Dataset entries:
*-*-*

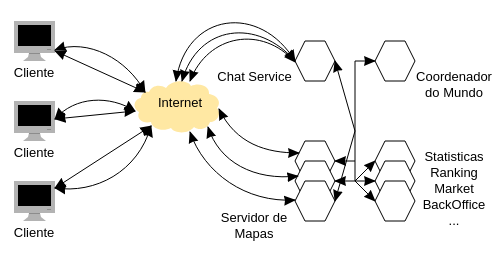
<!DOCTYPE html>
<html lang="pt">
<head>
<meta charset="utf-8">
<title>Arquitetura de servidores</title>
<style>
:root {
  --paper: #ffffff;
  --ink: #000000;
  --cloud: #ffe8a3;
  --case: #b3b3b3;
  --case-shade: #8c8c8c;
}
* { box-sizing: border-box; margin: 0; }
html, body { width: 504px; height: 264px; overflow: hidden; background: var(--paper); }
.diagram {
  position: relative;
  width: 504px;
  height: 264px;
  color: var(--ink);
  font: 13px/16px "Liberation Sans", Arial, sans-serif;
}
.drawing { position: absolute; inset: 0; display: block; }
.cloud { fill: var(--cloud); }
.case { fill: var(--case); }
.case-shade { fill: var(--case-shade); }
.screen { fill: var(--ink); }
.hexagons { fill: var(--paper); stroke: var(--ink); }
.links { fill: none; stroke: var(--ink); }
.two-way { marker-start: url(#arrow); marker-end: url(#arrow); }
.one-way { marker-end: url(#arrow); }
.label { position: absolute; text-align: center; white-space: nowrap; transform: translateX(-50%); }
.client { left: 34px; }
.client-1 { top: 65px; }
.client-2 { top: 145px; }
.client-3 { top: 225px; }
.internet { left: 180px; top: 95px; }
.chat { left: 254.5px; top: 69px; }
.maps { left: 254px; top: 210px; }
.world { left: 454px; top: 69px; }
.services { left: 454px; top: 149px; }
</style>
</head>
<body>
<main class="diagram">
  <svg class="drawing" width="504" height="264" viewBox="0 0 504 264" aria-hidden="true">
    <defs>
      <marker id="arrow" markerUnits="userSpaceOnUse" markerWidth="13" markerHeight="12" refX="11" refY="6" orient="auto-start-reverse">
        <path d="M0 1L12 6L0 11L1 6Z" fill="#000"/>
      </marker>
      <polygon id="hexagon" points="-20,0 -10,-20 10,-20 20,0 10,20 -10,20"/>
      <g id="monitor">
        <rect class="case" width="41" height="32"/>
        <rect class="screen" x="4" y="4" width="33" height="21"/>
        <rect class="case-shade" x="33" y="28" width="4" height="1"/>
        <polygon class="case" points="15,32 26,32 27,36 32,40 9,40 14,36"/>
        <rect class="case-shade" x="15" y="32" width="11" height="1"/>
      </g>
    </defs>

    <g class="computers">
      <use href="#monitor" x="14" y="21"/>
      <use href="#monitor" x="14" y="101"/>
      <use href="#monitor" x="14" y="181"/>
    </g>

    <path class="cloud" d="M149 92C152 85 160 84 166 88C171 80 187 79 191 86C199 82 210 86 209 94C217 95 222 102 217 108C222 114 217 122 210 122C208 129 199 131 194 127C189 134 175 134 171 128C163 132 152 129 151 122C143 124 136 119 139 112C132 108 134 99 141 98C141 94 145 91 149 92Z"/>

    <g class="hexagons">
      <use href="#hexagon" x="315" y="61"/>
      <use href="#hexagon" x="395" y="61"/>
      <use href="#hexagon" x="315" y="161"/>
      <use href="#hexagon" x="315" y="181"/>
      <use href="#hexagon" x="315" y="201"/>
      <use href="#hexagon" x="395" y="161"/>
      <use href="#hexagon" x="395" y="181"/>
      <use href="#hexagon" x="395" y="201"/>
    </g>

    <g class="links">
      <g class="two-way-links">
        <path class="two-way" d="M55 51L145 92"/>
        <path class="two-way" d="M55 50C88 38 127 59 145 92"/>
        <path class="two-way" d="M55 119L135 111"/>
        <path class="two-way" d="M55 119C75 96 110 95 135 111"/>
        <path class="two-way" d="M55 188L151 126"/>
        <path class="two-way" d="M55 188C95 194 138 172 151 126"/>
        <path class="two-way" d="M176 81C186 12 260 3 295 61"/>
        <path class="two-way" d="M182 81C198 24 258 18 295 61"/>
        <path class="two-way" d="M190 81C208 34 262 25 295 62"/>
        <path class="two-way" d="M219 109C236 144 266 153 299 153"/>
        <path class="two-way" d="M208 127C219 162 254 181 298 176"/>
        <path class="two-way" d="M190 132C204 173 246 203 295 200"/>
        <path class="two-way" d="M335 61L355 131L335 201"/>
        <path class="two-way" d="M335 181H375"/>
      </g>
      <path class="one-way" d="M355 181V61H375"/>
      <path class="one-way" d="M355 161H335"/>
      <path class="one-way" d="M355 181L375 161"/>
      <path class="one-way" d="M355 181L375 201"/>
    </g>
  </svg>

  <p class="label client client-1">Cliente</p>
  <p class="label client client-2">Cliente</p>
  <p class="label client client-3">Cliente</p>
  <p class="label internet">Internet</p>
  <p class="label chat">Chat Service</p>
  <p class="label maps">Servidor de<br>Mapas</p>
  <p class="label world">Coordenador<br>do Mundo</p>
  <p class="label services">Statisticas<br>Ranking<br>Market<br>BackOffice<br>...</p>
</main>
</body>
</html>
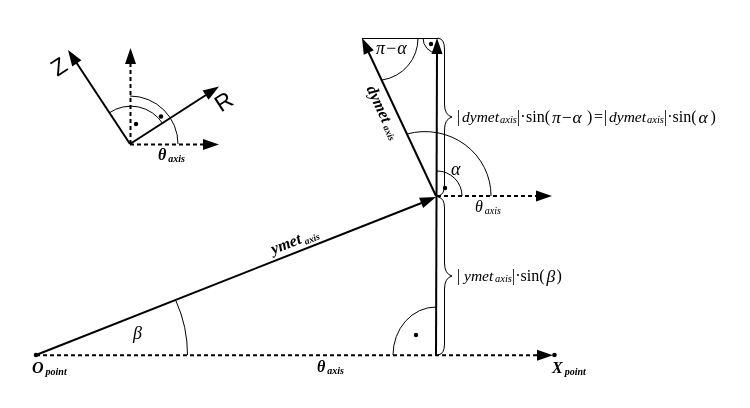
<!DOCTYPE html>
<html lang="en">
<head>
<meta charset="utf-8">
<title>Vector projection diagram</title>
<style>
:root { --ink: #000; --paper: #fff; --serif: "Liberation Serif", "Noto Serif", serif; --sans: "Liberation Sans", sans-serif; }
* { box-sizing: border-box; }
html, body { margin: 0; overflow: hidden; background: var(--paper); }
.diagram { position: relative; width: 750px; height: 408px; overflow: hidden; color: var(--ink); font: italic 16px/16px var(--serif); }
.lines { position: absolute; inset: 0; fill: none; stroke: var(--ink); }
.vector { stroke-width: 2; }
.axis { stroke-width: 2; stroke-dasharray: 4 3; }
.thin { stroke-width: 1; }
.solid { fill: var(--ink); stroke: none; }
.label { position: absolute; left: var(--x); top: var(--y); display: flex; white-space: nowrap; }
.bold { font-weight: 700; }
.greek { font-size: 18px; }
.sub { font-size: 10px; position: relative; top: 4px; margin-left: 2px; }
.turned { transform: translate(-50%, -50%) rotate(var(--turn)); }
.small { font-size: 9.5px; }
.frame-name { font: 23px/23px var(--sans); }
.formula { font-size: 15.5px; }
.formula span { flex: 0 0 var(--w); }
.formula .sub { font-size: 10.5px; top: 3px; margin: 0; }
.upright { font-style: normal; font-size: 16px; }
.formula .greek { font-size: 17.5px; }
</style>
</head>
<body>
<main class="diagram">
  <svg class="lines" width="750" height="408" viewBox="0 0 750 408" aria-hidden="true">
    <defs>
      <polygon id="arrowhead" points="0,0 -16,-5.5 -16,5.5"/>
      <path id="brace" d="M438 0 Q444.500 1 444.500 11 V66 Q444.500 77 452 79 Q444.500 81 444.500 92 V147 Q444.500 157 438 158"/>
    </defs>
    <g class="axis">
      <path d="M130.500 144V62"/>
      <path d="M130 144.500H205"/>
      <path d="M36 355.300H538"/>
      <path d="M437 196H538"/>
    </g>
    <g class="vector">
      <path d="M130 144L76 62"/>
      <path d="M130 144L206 95"/>
      <path d="M36 355L424 202"/>
      <path d="M436 196L368 51"/>
      <path d="M436 355L437 50"/>
    </g>
    <g class="thin">
      <path d="M362 38.500H438"/>
      <path d="M130 96A48 48 0 0 1 178 144"/>
      <path d="M109 113A38 38 0 0 1 163 124"/>
      <path d="M418 38A42 42 0 0 1 382 80"/>
      <path d="M423 38A14 15 0 0 0 437 53"/>
      <path d="M407 134A66 64 0 0 1 491 196"/>
      <path d="M437 171A25 25 0 0 1 462 196"/>
      <path d="M393 355A43 48 0 0 1 436 307"/>
      <path d="M176 301A130 130 0 0 1 187.500 355"/>
      <use href="#brace" y="38"/>
      <use href="#brace" y="197"/>
    </g>
    <g class="solid">
      <use href="#arrowhead" transform="translate(130.500 48) rotate(-90)"/>
      <use href="#arrowhead" transform="translate(219 144.500)"/>
      <use href="#arrowhead" transform="translate(68 50) rotate(-123.400)"/>
      <use href="#arrowhead" transform="translate(219 86.500) rotate(-33)"/>
      <use href="#arrowhead" transform="translate(553 355.300)"/>
      <use href="#arrowhead" transform="translate(552 196)"/>
      <use href="#arrowhead" transform="translate(436 197) rotate(-21.500)"/>
      <use href="#arrowhead" transform="translate(362 38) rotate(-115)"/>
      <use href="#arrowhead" transform="translate(437 38) rotate(-90)"/>
      <circle cx="36" cy="355" r="2.300"/>
      <circle cx="554.500" cy="355" r="2.300"/>
      <circle cx="136" cy="124" r="2.200"/>
      <circle cx="161" cy="116.500" r="2.200"/>
      <circle cx="431" cy="44" r="2.200"/>
      <circle cx="445" cy="188" r="2.200"/>
      <circle cx="416" cy="335" r="2.200"/>
    </g>
  </svg>

  <div class="label frame-name turned" style="--x:59px;--y:67px;--turn:-33deg">Z</div>
  <div class="label frame-name turned" style="--x:224px;--y:102px;--turn:-33deg">R</div>
  <div class="label bold" style="--x:158px;--y:147px">θ<span class="sub">axis</span></div>

  <div class="label greek" style="--x:376px;--y:40px">π−α</div>
  <div class="label greek" style="--x:451px;--y:161px">α</div>
  <div class="label greek" style="--x:133px;--y:325px">β</div>

  <div class="label bold turned" style="--x:379px;--y:104px;--turn:65deg">dymet</div>
  <div class="label bold small turned" style="--x:389px;--y:133px;--turn:65deg">axis</div>
  <div class="label bold turned" style="--x:286px;--y:244px;--turn:-21.5deg">ymet</div>
  <div class="label bold small turned" style="--x:312px;--y:239px;--turn:-21.5deg">axis</div>

  <div class="label" style="--x:475px;--y:199px">θ<span class="sub">axis</span></div>
  <div class="label bold" style="--x:317px;--y:359px">θ<span class="sub">axis</span></div>
  <div class="label bold" style="--x:32px;--y:360px">O<span class="sub">point</span></div>
  <div class="label bold" style="--x:552px;--y:360px">X<span class="sub">point</span></div>

  <div class="label formula" style="--x:457px;--y:109px">
    <span class="upright" style="--w:5px">|</span><span style="--w:38px">dymet</span><span class="sub" style="--w:17px">axis</span><span class="upright" style="--w:9px">|·</span><span class="upright" style="--w:26px">sin(</span><span class="greek" style="--w:35px">π−α</span><span class="upright" style="--w:7px">)</span><span class="upright" style="--w:10px">=</span><span class="upright" style="--w:5px">|</span><span style="--w:38px">dymet</span><span class="sub" style="--w:17px">axis</span><span class="upright" style="--w:8px">|·</span><span class="upright" style="--w:26px">sin(</span><span class="greek" style="--w:12px">α</span><span class="upright" style="--w:6px">)</span>
  </div>
  <div class="label formula" style="--x:457px;--y:268px">
    <span class="upright" style="--w:7px">|</span><span style="--w:31px">ymet</span><span class="sub" style="--w:17px">axis</span><span class="upright" style="--w:8px">|·</span><span class="upright" style="--w:26px">sin(</span><span class="greek" style="--w:10px">β</span><span class="upright" style="--w:6px">)</span>
  </div>
</main>
</body>
</html>
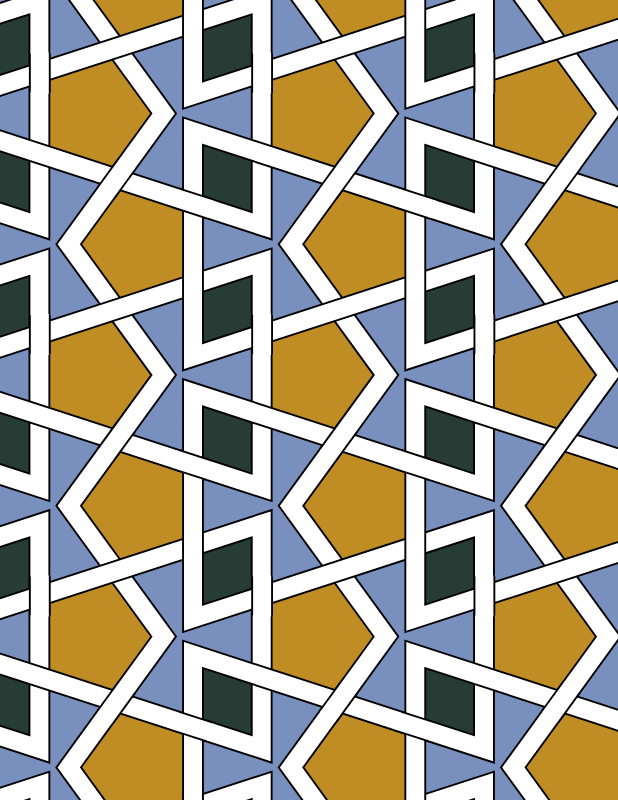
<!DOCTYPE html>
<html lang="en">
<head>
<meta charset="utf-8">
<title>Interlaced pentagon pattern</title>
<style>
:root {
  --blue: #7990bf;
  --ochre: #c08c24;
  --pine: #263c35;
  --line: #000;
  --band: #fff;
}
html, body { margin: 0; background: var(--blue); overflow: hidden; }
svg { display: block; width: 618px; height: 800px; background: var(--blue); }
.pentagon { fill: var(--ochre); }
.rhomb { fill: var(--pine); }
.edge, .face { fill: none; stroke-linejoin: miter; stroke-miterlimit: 6; }
.edge { stroke: var(--line); stroke-width: 21.8; }
.face { stroke: var(--band); stroke-width: 18; }
</style>
</head>
<body>
<svg viewBox="0 0 618 800" role="img" aria-label="Geometric pattern of interlaced white bands over ochre pentagons, dark green rhomboids and blue">
  <defs>
    <g id="tile-fills">
      <polygon class="pentagon" points="262,334 339,309 386,375 339,440 262,415"/>
      <polygon class="pentagon" points="339,440 415,465 415,546 339,571 291,506"/>
      <polygon class="rhomb" points="193,285 262,262 262,334 193,357"/>
      <polygon class="rhomb" points="193,393 262,415 262,487 193,465"/>
    </g>
    <g id="fills-column">
      <use href="#tile-fills" y="-523.2"/>
      <use href="#tile-fills" y="-261.6"/>
      <use href="#tile-fills"/>
      <use href="#tile-fills" y="261.6"/>
      <use href="#tile-fills" y="523.2"/>
    </g>

    <path id="zigzag-path" d="M386-148.2l-95 130.8 95 130.8-95 130.8 95 130.8-95 130.8 95 130.8-95 130.8 95 130.8"/>
    <g id="zigzag">
      <use class="edge" href="#zigzag-path"/>
      <use class="face" href="#zigzag-path"/>
    </g>

    <path id="strand-path" d="M193-392v225.5l291-94.5v225.1l-291-94.5v225.5l291-94.5v225.1l-291-94.5v225.5l291-94.5v225.1l-291-94.5v225.5l291-94.5v225.1l-291-94.5v225.5l291-94.5v225.1l-291-94.5"/>
    <g id="strand">
      <use class="edge" href="#strand-path"/>
      <use class="face" href="#strand-path"/>
    </g>

    <g id="tile-overpasses">
      <path class="edge" d="M262.1 315v39M398 459.4l34 11M349.3 425.5l-21.2 29.2"/>
      <path class="face" d="M262.1 314v41M397 459.1l36 11.6M349.9 424.7l-22.4 30.8"/>
    </g>
    <g id="overpasses-column">
      <use href="#tile-overpasses" y="-523.2"/>
      <use href="#tile-overpasses" y="-261.6"/>
      <use href="#tile-overpasses"/>
      <use href="#tile-overpasses" y="261.6"/>
      <use href="#tile-overpasses" y="523.2"/>
    </g>
  </defs>

  <g id="fills">
    <use href="#fills-column" x="-222.3"/>
    <use href="#fills-column"/>
    <use href="#fills-column" x="222.3"/>
  </g>
  <g id="zigzags">
    <use href="#zigzag" x="-222.3"/>
    <use href="#zigzag"/>
    <use href="#zigzag" x="222.3"/>
  </g>
  <g id="strands">
    <use href="#strand" x="-444.6"/>
    <use href="#strand" x="-222.3"/>
    <use href="#strand"/>
    <use href="#strand" x="222.3"/>
  </g>
  <g id="overpasses">
    <use href="#overpasses-column" x="-444.6"/>
    <use href="#overpasses-column" x="-222.3"/>
    <use href="#overpasses-column"/>
    <use href="#overpasses-column" x="222.3"/>
  </g>
</svg>
</body>
</html>
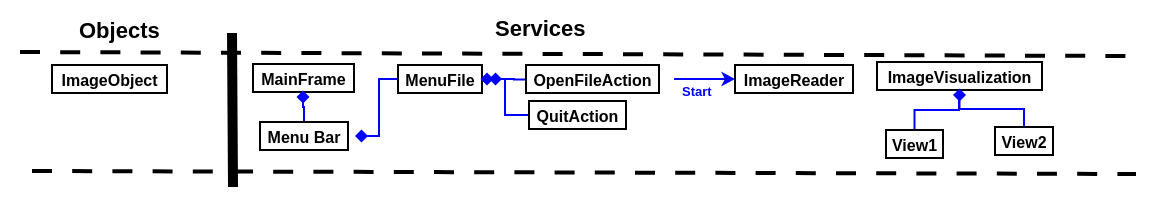
<!DOCTYPE html>
<html lang="en">
<head>
<meta charset="utf-8">
<title>Objects and services diagram</title>
<style>
:root { --ink: #000; --link: #00f; --paper: #fff; }
* { box-sizing: border-box; margin: 0; }
html, body { width: 1164px; height: 204px; overflow: hidden; background: var(--paper); }
.diagram { position: relative; width: 1164px; height: 204px; overflow: hidden; font-family: "Liberation Sans", Arial, sans-serif; color: var(--ink); }
.lines { position: absolute; left: 0; top: 0; }
.lane-border { stroke: var(--ink); stroke-width: 4; stroke-dasharray: 20 20.2; }
.divider { stroke: var(--ink); stroke-width: 10; }
.connector { fill: none; stroke: var(--link); stroke-width: 2; }
.marker { fill: var(--link); }
.lane-title, .node, .link-label { position: absolute; white-space: nowrap; font-weight: 700; }
.lane-title { top: 18px; font-size: 22px; line-height: 26px; }
.lane-title svg, .node svg { display: block; }
.node { display: flex; align-items: center; justify-content: center; height: 30px; padding-top: 4px; border: 2px solid var(--ink); background: var(--paper); font-size: 16px; line-height: 20px; }
.link-label { left: 682px; top: 84px; color: var(--link); font-size: 13px; line-height: 16px; }
.objects-title { left: 79px; }
.services-title { left: 495px; top: 16px; }
.image-object { left: 51px; top: 64px; width: 117px; }
.main-frame { left: 252px; top: 63px; width: 103px; }
.menu-bar { left: 259px; top: 121px; width: 90px; }
.menu-file { left: 397px; top: 64px; width: 86px; }
.open-file { left: 525px; top: 64px; width: 135px; }
.quit { left: 528px; top: 100px; width: 99px; }
.image-reader { left: 734px; top: 64px; width: 120px; }
.visualization { left: 876px; top: 61px; width: 167px; }
.view-1 { left: 885px; top: 129px; width: 59px; }
.view-2 { left: 994px; top: 126px; width: 60px; }
</style>
</head>
<body>
<main class="diagram">
  <h2 class="lane-title objects-title">Objects</h2>
  <h2 class="lane-title services-title">Services</h2>

  <div class="node image-object">ImageObject</div>
  <div class="node main-frame">MainFrame</div>
  <div class="node menu-bar">Menu Bar</div>
  <div class="node menu-file">MenuFile</div>
  <div class="node open-file">OpenFileAction</div>
  <div class="node quit">QuitAction</div>
  <div class="node image-reader">ImageReader</div>
  <div class="node visualization">ImageVisualization</div>
  <div class="node view-1">View1</div>
  <div class="node view-2">View2</div>

  <svg class="lines" width="1164" height="204" viewBox="0 0 1164 204" aria-hidden="true">
    <defs>
      <polygon id="diamond" points="-6.5,0 0,-6.5 6.5,0 0,6.5"/>
    </defs>
    <line class="lane-border" x1="20" y1="52" x2="1127" y2="56"/>
    <line class="lane-border" x1="32" y1="171" x2="1136" y2="174"/>
    <line class="divider" x1="232" y1="33" x2="233" y2="187"/>
    <g class="connector">
      <path d="M303 97V107H304V121"/>
      <path d="M361 136H379V79H397"/>
      <path d="M487 79H514V79.5H525"/>
      <path d="M495 79H505V115H528"/>
      <path d="M674 79H726"/>
      <path d="M959 95V110H914.5V129"/>
      <path d="M959.5 95V109H1024V126"/>
    </g>
    <g class="marker">
      <use href="#diamond" x="303" y="97"/>
      <use href="#diamond" x="361.5" y="136"/>
      <use href="#diamond" x="487" y="79"/>
      <use href="#diamond" x="495.5" y="79"/>
      <use href="#diamond" x="959.5" y="95"/>
      <polygon points="735,79 721,86.5 725,79 721,71.5"/>
    </g>
  </svg>
  <span class="link-label">Start</span>
</main>
</body>
</html>
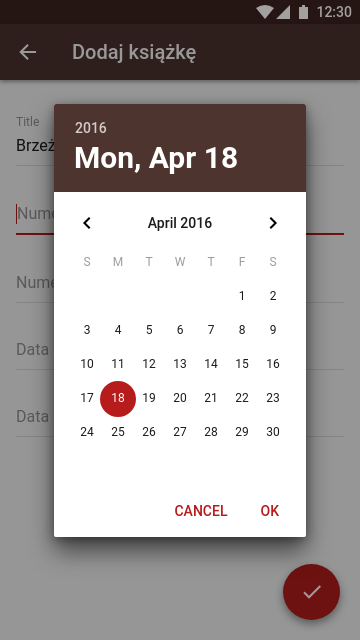
<!DOCTYPE html>
<html lang="pl">
<head>
<meta charset="utf-8">
<title>Dodaj książkę</title>
<style>
:root {
  --status: #251513;
  --bar: #2f1f1c;
  --bar-text: #999;
  --page: #969696;
  --line: #858585;
  --hint: #5a5a5a;
  --ink: #111;
  --accent: #b71c1c;
  --accent-dim: #6e1111;
  --brown: #4e342e;
  --sheet: #fff;
}
* { box-sizing: border-box; margin: 0; padding: 0; }
html, body { width: 360px; height: 640px; overflow: hidden; }
body { font-family: Roboto, sans-serif; }
.screen { position: relative; width: 360px; height: 640px; overflow: hidden; background: var(--page); }
.status { height: 24px; padding-right: 8px; display: flex; justify-content: flex-end; align-items: center; background: var(--status); color: #a3a09f; font-size: 14px; font-weight: 500; }
.status svg { margin-right: 7px; }
.app-bar { position: relative; height: 56px; padding-left: 16px; display: flex; align-items: center; gap: 32px; background: var(--bar); color: var(--bar-text); box-shadow: 0 2px 4px rgba(0,0,0,.35); }
.app-bar h1 { font-size: 20px; font-weight: 500; line-height: 24px; }
.app-bar a { height: 24px; color: inherit; }
.form { padding: 0 16px; }
.field { height: 67px; padding-bottom: 9px; display: flex; flex-direction: column; justify-content: flex-end; border-bottom: 1px solid var(--line); color: var(--hint); font-size: 16px; line-height: 20px; white-space: nowrap; }
.field.title { height: 86px; }
.field.title small { font-size: 12px; line-height: 16px; margin-bottom: 6px; }
.field.title b { font-weight: 400; color: var(--ink); }
.field.active { height: 69px; border-bottom: 2px solid var(--accent-dim); }
.field.active span { border-left: 1px solid var(--accent-dim); }
.field.after { height: 68px; }
.fab { position: absolute; left: 283px; top: 564px; width: 57px; height: 56px; border-radius: 50%; display: flex; align-items: center; justify-content: center; background: var(--accent-dim); box-shadow: 0 4px 8px rgba(0,0,0,.4); }
.picker { position: absolute; left: 54px; top: 104px; width: 252px; height: 433px; border-radius: 2px; overflow: hidden; background: var(--sheet); }
.picker-shadow { position: absolute; left: 54px; top: 104px; width: 252px; height: 433px; border-radius: 2px; box-shadow: 0 14px 24px rgba(0,0,0,.55), 0 2px 10px rgba(0,0,0,.35); }
.picker header { height: 88px; padding: 15px 20px 0; background: var(--brown); color: #fff; }
.picker .year { padding-left: 1px; font-size: 14px; font-weight: 500; line-height: 18px; color: #d3ccca; }
.picker h2 { font-size: 30px; font-weight: 700; line-height: 36px; margin-top: 3px; white-space: nowrap; }
.month { height: 53px; padding: 8px 21px 0; display: flex; justify-content: space-between; align-items: center; font-size: 14px; font-weight: 500; color: #1c1c1c; }
.month a { width: 24px; height: 24px; }
.days { padding: 0 17.5px; display: grid; grid-template-columns: repeat(7, 31px); grid-auto-rows: 34px; place-items: center; font-size: 12px; color: #1c1c1c; }
.days .weekday { color: #9c9c9c; }
.days .first { grid-column: 6; }
.days .selected { width: 36px; height: 36px; margin: 1px -2.5px -1px; border-radius: 50%; display: flex; align-items: center; justify-content: center; padding-bottom: 2px; background: var(--accent); color: #fff; }
.actions { position: absolute; right: 27px; bottom: 14px; display: flex; gap: 33px; font-size: 14px; font-weight: 500; line-height: 24px; }
.actions a { color: var(--accent); text-decoration: none; }
</style>
</head>
<body>
<main class="screen">
  <div class="status">
    <svg width="53" height="16" viewBox="0 0 53 16" fill="#a3a09f" aria-hidden="true">
      <path d="M0 4Q9-2 18 4L9 15Z"/>
      <path d="M34 1V15H20Z"/>
      <path d="M43 3h3V1h3v2h3v12h-9Z"/>
    </svg>
    <span>12:30</span>
  </div>
  <div class="app-bar">
    <a href="#" aria-label="Wstecz"><svg width="24" height="24" viewBox="0 0 24 24" fill="none" stroke="currentColor" stroke-width="2"><path d="M20 12H5M12 4.7L4.7 12L12 19.3"/></svg></a>
    <h1>Dodaj książkę</h1>
  </div>
  <section class="form">
    <div class="field title"><small>Title</small><b>Brzeż</b></div>
    <div class="field active"><span>Nume</span></div>
    <div class="field after"><span>Nume</span></div>
    <div class="field"><span>Data</span></div>
    <div class="field"><span>Data</span></div>
  </section>
  <a class="fab" href="#" aria-label="Zapisz"><svg width="24" height="24" viewBox="0 0 24 24" fill="none" stroke="#a59797" stroke-width="2"><path d="M4 12.3L9 17.3L20.3 6"/></svg></a>
  <div class="picker-shadow"></div>
  <section class="picker">
    <header>
      <p class="year">2016</p>
      <h2>Mon, Apr 18</h2>
    </header>
    <div class="month">
      <a href="#" aria-label="Previous month"><svg width="24" height="24" viewBox="0 0 24 24" fill="none" stroke="#000" stroke-width="2"><path d="M14.7 6.7L9.4 12L14.7 17.3"/></svg></a>
      <span>April 2016</span>
      <a href="#" aria-label="Next month"><svg width="24" height="24" viewBox="0 0 24 24" fill="none" stroke="#000" stroke-width="2"><path d="M9.3 6.7L14.6 12L9.3 17.3"/></svg></a>
    </div>
    <div class="days">
      <span class="weekday">S</span><span class="weekday">M</span><span class="weekday">T</span><span class="weekday">W</span><span class="weekday">T</span><span class="weekday">F</span><span class="weekday">S</span>
      <span class="first">1</span><span>2</span>
      <span>3</span><span>4</span><span>5</span><span>6</span><span>7</span><span>8</span><span>9</span>
      <span>10</span><span>11</span><span>12</span><span>13</span><span>14</span><span>15</span><span>16</span>
      <span>17</span><span class="selected">18</span><span>19</span><span>20</span><span>21</span><span>22</span><span>23</span>
      <span>24</span><span>25</span><span>26</span><span>27</span><span>28</span><span>29</span><span>30</span>
    </div>
    <div class="actions"><a href="#">CANCEL</a><a href="#">OK</a></div>
  </section>
</main>
</body>
</html>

*-*-*

[Description of the task] Produce the lines from the first line of the entries through the line that contains "var(--paper); stroke: var(--ink);", exactly, leaving the pictures behind.

[Solution]
<!DOCTYPE html>
<html lang="pt">
<head>
<meta charset="utf-8">
<title>Arquitetura de servidores</title>
<style>
:root {
  --paper: #ffffff;
  --ink: #000000;
  --cloud: #ffe8a3;
  --case: #b3b3b3;
  --case-shade: #8c8c8c;
}
* { box-sizing: border-box; margin: 0; }
html, body { width: 504px; height: 264px; overflow: hidden; background: var(--paper); }
.diagram {
  position: relative;
  width: 504px;
  height: 264px;
  color: var(--ink);
  font: 13px/16px "Liberation Sans", Arial, sans-serif;
}
.drawing { position: absolute; inset: 0; display: block; }
.cloud { fill: var(--cloud); }
.case { fill: var(--case); }
.case-shade { fill: var(--case-shade); }
.screen { fill: var(--ink); }
.hexagons { fill: var(--paper); stroke: var(--ink); }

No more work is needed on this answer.